But the city of Canton came onto the scene like the furrow-browed, long-mustached Lorax. But instead of a speech about protecting the environment, Canton handed out fines. Canton demanded nearly $500,000 dollars from the Percys under a local ordinance that requires that private property owners pay the government when they remove their own trees from their own private property.

But Canton is not the Lorax. It doesn’t care about the trees. Indeed, Canton itself clear-cut trees around the same time without or paying into its tree-fund. Instead, like the Once-ler, Canton cares about money. The Percys could cut as much as they want, provided that they ask Canton’s permission and cut Canton a hefty check.

The Percys failed to do either, and so Canton came down with the full force of law. It even filed an emergency action in court to prevent the Percys from planting trees or taking actions to care for the seedlings they had already planted. Four years later, despite three separate court rulings finding that Canton’s tree ordinance is unconstitutional, Canton continues to push forward with its litigation against the Percys.

All the while, the plot sits empty, no trees or carols, wreaths or trimmings. No trees to be grown on this plot of land. Why? Because the Percys did not ask permission or pay what Canton wanted.

A lot of environmental law works this way. Under the Endangered Species Act, you can get a permit to take endangered species if you agree to give the government what it wants. A very pertinent example is our Seafreeze case.

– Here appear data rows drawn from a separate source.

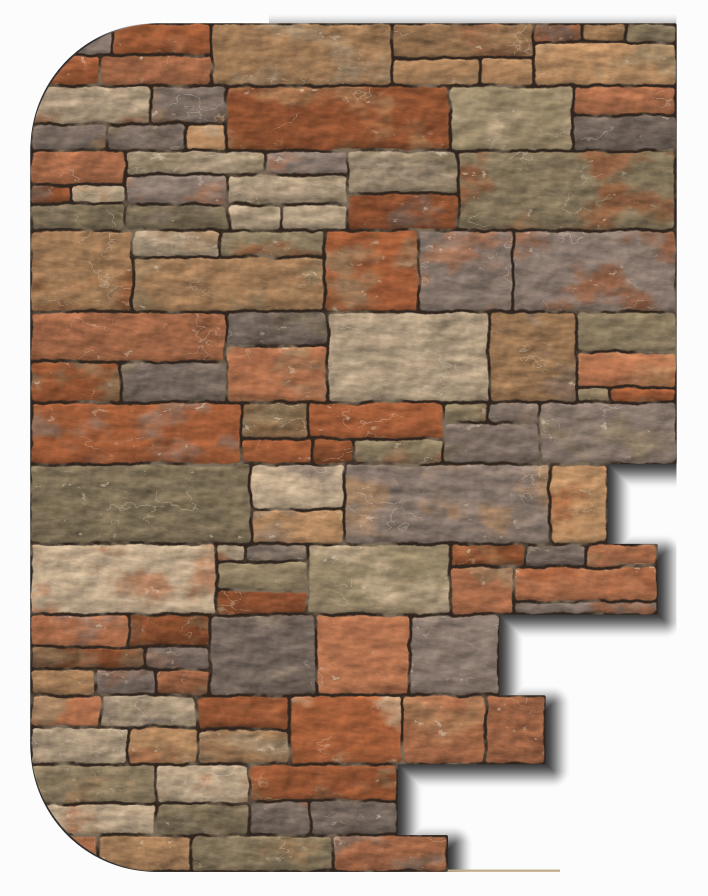
Reproduce this texture procedurally as a Shadertoy shader.

```glsl
// Ledgestone wall panel: stacked rough stones, rounded left corners, stepped right edge with shadow.

const int COURSES = 12;
const float LEFT = 0.034, RIGHT = 0.755, BOTTOM = 0.973;
// Course boundaries from the top down, and where each course ends on the right
const float TOPS[13] = float[13](0.026, 0.096, 0.168, 0.257, 0.348, 0.449, 0.518,
                                 0.607, 0.686, 0.776, 0.853, 0.932, 0.973);
const float ENDS[12] = float[12](0.755, 0.755, 0.755, 0.755, 0.755, 0.755,
                                 0.678, 0.734, 0.557, 0.609, 0.444, 0.500);
// Rust, terracotta, ochre, olive, pale sand, slate
const vec3 PALETTE[6] = vec3[6](vec3(0.55, 0.32, 0.20), vec3(0.62, 0.40, 0.28),
                                vec3(0.64, 0.49, 0.35), vec3(0.52, 0.46, 0.36),
                                vec3(0.67, 0.59, 0.49), vec3(0.49, 0.43, 0.39));

struct Stone { vec2 lo; vec2 hi; vec2 seed; };

float hash(vec2 p) {
    vec3 q = fract(p.xyx * 0.1031);
    q += dot(q, q.yzx + 33.33);
    return fract((q.x + q.y) * q.z);
}

float corner(vec2 cell, vec2 offset) {
    float angle = 6.2832 * hash(cell);
    return dot(vec2(cos(angle), sin(angle)), offset);
}

float gradientNoise(vec2 p) {
    vec2 i = floor(p), f = p - i, e = vec2(1, 0);
    vec2 u = f * f * f * (f * (f * 6.0 - 15.0) + 10.0);
    return mix(mix(corner(i, f), corner(i + e, f - e), u.x),
               mix(corner(i + e.yx, f - e.yx), corner(i + 1.0, f - 1.0), u.x), u.y);
}

float fbm(vec2 p) {
    float sum = 0.0, amp = 0.6;
    for (int i = 0; i < 4; i++) {
        sum += amp * gradientNoise(p);
        p = mat2(1.6, 1.2, -1.2, 1.6) * p + 7.3;
        amp *= 0.55;
    }
    return sum;
}

float boxDistance(vec2 p, vec2 lo, vec2 hi, float radius) {
    vec2 q = abs(p - 0.5 * (lo + hi)) - 0.5 * (hi - lo) + radius;
    return length(max(q, 0.0)) + min(max(q.x, q.y), 0.0) - radius;
}

// Union of all courses; bridging boxes close the seams between neighbours
float panelDistance(vec2 p) {
    float d = 1.0;
    for (int i = 0; i < COURSES; i++) {
        d = min(d, boxDistance(p, vec2(0, TOPS[i]), vec2(ENDS[i], TOPS[i + 1]), 0.002));
        if (i > 0) {
            float reach = min(ENDS[i - 1], ENDS[i]);
            d = min(d, boxDistance(p, vec2(0, TOPS[i] - 0.02), vec2(reach, TOPS[i] + 0.02), 0.0));
        }
    }
    return d;
}

// Finds the stone under p: course, then block, then random cuts of that block
Stone stoneAt(vec2 p) {
    int row = 0;
    for (int i = 1; i < COURSES; i++) if (p.y >= TOPS[i]) row = i;
    float x = LEFT, next = LEFT;
    vec2 seed = vec2(float(row) * 7.0 + 3.0, 1.0);
    for (int k = 0; k < 10; k++) {
        next = x + mix(0.09, 0.25, hash(seed));
        if (next > ENDS[row] - 0.06) { next = ENDS[row]; break; }
        if (p.x < next) break;
        x = next;
        seed.y += 1.0;
    }
    Stone s = Stone(vec2(x, TOPS[row]), vec2(next, TOPS[row + 1]), seed);
    for (int i = 0; i < 3; i++) {
        vec2 size = s.hi - s.lo;
        int axis = size.x > 4.2 * size.y ? 0 : 1;
        bool cut = axis == 0 || (size.y > 0.05 && hash(s.seed + 51.0) < 0.6);
        if (!cut) break;
        float at = mix(s.lo[axis], s.hi[axis], mix(0.3, 0.72, hash(s.seed + 23.0)));
        if (p[axis] < at) { s.hi[axis] = at; s.seed += vec2(31, 17); }
        else { s.lo[axis] = at; s.seed += vec2(13, 57); }
    }
    return s;
}

vec3 stoneColor(vec2 p, Stone s) {
    vec2 q = p + s.seed * 1.7;
    float mottle = fbm(q * vec2(13, 19));
    float grain = fbm(q * vec2(28, 95));
    float relief = fbm(q * vec2(30, 48)) - fbm((q + 0.004) * vec2(30, 48));
    vec3 base = PALETTE[int(hash(s.seed + 5.0) * 6.0)];
    vec3 stain = PALETTE[int(hash(s.seed + 9.0) * 6.0)];
    vec3 col = mix(base, stain, 0.65 * smoothstep(0.0, 0.3, mottle));
    col *= mix(0.87, 1.13, hash(s.seed + 77.0)) + 0.35 * grain + 0.4 * relief;
    // Pale chips and scratches
    float chip = smoothstep(0.25, 0.42, fbm(q * vec2(60, 85))) * smoothstep(-0.1, 0.2, mottle);
    float scratch = 1.0 - smoothstep(0.0, 0.025, abs(fbm(q * vec2(16, 26))));
    scratch *= smoothstep(0.1, 0.3, gradientNoise(q * 17.0));
    return mix(col, vec3(0.82, 0.76, 0.68), 0.6 * max(chip, 0.6 * scratch));
}

vec3 wallColor(vec2 p) {
    vec2 warp = vec2(fbm(p * 34.0), fbm(p * 34.0 + 40.0));
    vec2 q = p + 0.005 * warp;
    Stone s = stoneAt(q);
    float depth = -boxDistance(q, s.lo, s.hi, 0.005);
    vec3 col = stoneColor(p, s);
    // Lit upper rim, shaded lower rim
    col *= 1.0 + 0.22 * exp((s.lo.y - q.y) / 0.004) - 0.32 * exp((q.y - s.hi.y) / 0.005);
    vec3 joint = mix(vec3(0.19, 0.15, 0.12), vec3(0.48, 0.42, 0.35), smoothstep(0.0, 0.35, fbm(p * 22.0)));
    return mix(joint, col, smoothstep(0.0005, 0.0028, depth));
}

float coverage(float d, float pixel) { return clamp(0.5 - d / pixel, 0.0, 1.0); }

void mainImage(out vec4 fragColor, in vec2 fragCoord) {
    float pixel = 1.0 / iResolution.y;
    vec2 p = vec2(fragCoord.x, iResolution.y - fragCoord.y) * pixel;
    // Soft shadow cast right and down, kept inside the panel rectangle
    float frame = boxDistance(p, vec2(LEFT, 0.026), vec2(RIGHT, BOTTOM), 0.14);
    frame = p.x > 0.3 ? max(p.x - RIGHT, p.y - BOTTOM) : frame;
    float shadow = 1.0 - smoothstep(-0.012, 0.02, panelDistance(p - vec2(0.009, 0.008)));
    vec3 col = vec3(0.99) * (1.0 - 0.8 * shadow * coverage(frame, pixel));
    // Thin sand-coloured base line
    float line = boxDistance(p, vec2(0.45, 0.9705), vec2(0.625, BOTTOM), 0.0);
    col = mix(col, vec3(0.76, 0.67, 0.55), coverage(line, pixel));
    float rounded = boxDistance(p, vec2(LEFT, 0.026), vec2(2.0, BOTTOM), 0.145);
    float panel = max(rounded, panelDistance(p));
    col = mix(col, wallColor(p), coverage(panel, pixel));
    fragColor = vec4(clamp(col, 0.0, 1.0), 1.0);
}
```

The government has issued a permit to Vineyard Wind to “take” (not directly to kill, but to harass the whales in their environment, feeding grounds, etc.) 10 North Atlantic Right Whales, one of the most endangered species on the planet. If the government really cared about protecting the environment or species, it would pay property owners to protect them. Instead, it’s another way to exert control.

Pretending to be the Lorax to get more money and power is neither constitutional nor American. And while we don’t claim to speak for the trees, we do seek to defend the right to own property, with trees or without them. In this case, the ability to use one’s own property would result in the business of planting and replanting trees. The Lorax might be happy about that.